Search the material for the word "centre" and copy every line in which it occurs.

THE DATA:
=== Section Start ===

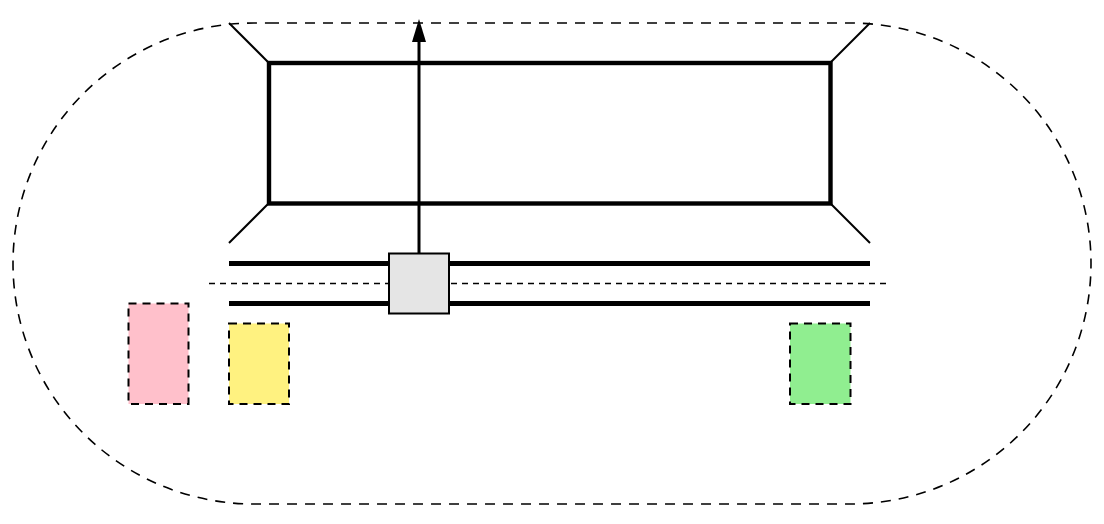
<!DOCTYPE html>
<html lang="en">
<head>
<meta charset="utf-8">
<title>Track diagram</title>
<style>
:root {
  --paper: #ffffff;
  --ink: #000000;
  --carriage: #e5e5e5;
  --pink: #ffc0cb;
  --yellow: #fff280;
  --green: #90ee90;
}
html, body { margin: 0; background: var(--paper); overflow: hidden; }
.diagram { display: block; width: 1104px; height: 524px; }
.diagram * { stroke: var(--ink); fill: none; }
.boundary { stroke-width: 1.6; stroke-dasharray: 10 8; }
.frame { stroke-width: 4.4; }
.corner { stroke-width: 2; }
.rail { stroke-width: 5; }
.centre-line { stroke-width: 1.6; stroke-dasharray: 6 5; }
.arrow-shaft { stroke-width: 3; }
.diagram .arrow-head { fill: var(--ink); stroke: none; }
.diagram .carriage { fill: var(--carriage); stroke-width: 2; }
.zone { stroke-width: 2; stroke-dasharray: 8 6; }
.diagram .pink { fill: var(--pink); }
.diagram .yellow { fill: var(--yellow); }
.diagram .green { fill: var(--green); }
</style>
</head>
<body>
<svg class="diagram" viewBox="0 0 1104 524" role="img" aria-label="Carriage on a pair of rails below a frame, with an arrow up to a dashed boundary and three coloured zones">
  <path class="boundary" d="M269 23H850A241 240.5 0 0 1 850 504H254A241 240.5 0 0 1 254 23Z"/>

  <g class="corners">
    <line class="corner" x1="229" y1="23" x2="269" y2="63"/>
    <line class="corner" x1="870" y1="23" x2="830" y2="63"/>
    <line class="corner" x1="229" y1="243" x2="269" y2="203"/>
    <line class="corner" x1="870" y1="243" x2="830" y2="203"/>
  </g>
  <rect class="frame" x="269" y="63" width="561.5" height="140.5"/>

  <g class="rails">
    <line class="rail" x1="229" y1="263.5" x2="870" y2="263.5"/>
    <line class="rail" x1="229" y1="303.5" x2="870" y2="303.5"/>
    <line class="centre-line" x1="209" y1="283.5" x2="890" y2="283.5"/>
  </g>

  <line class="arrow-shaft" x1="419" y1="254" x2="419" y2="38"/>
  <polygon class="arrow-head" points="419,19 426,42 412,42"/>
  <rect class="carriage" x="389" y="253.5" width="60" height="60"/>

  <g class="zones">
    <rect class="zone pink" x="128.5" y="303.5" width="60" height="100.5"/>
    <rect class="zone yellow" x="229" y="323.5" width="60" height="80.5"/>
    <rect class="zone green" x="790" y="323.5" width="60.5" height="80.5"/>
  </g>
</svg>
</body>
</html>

=== Section End ===

SOLUTION:
.centre-line { stroke-width: 1.6; stroke-dasharray: 6 5; }
    <line class="centre-line" x1="209" y1="283.5" x2="890" y2="283.5"/>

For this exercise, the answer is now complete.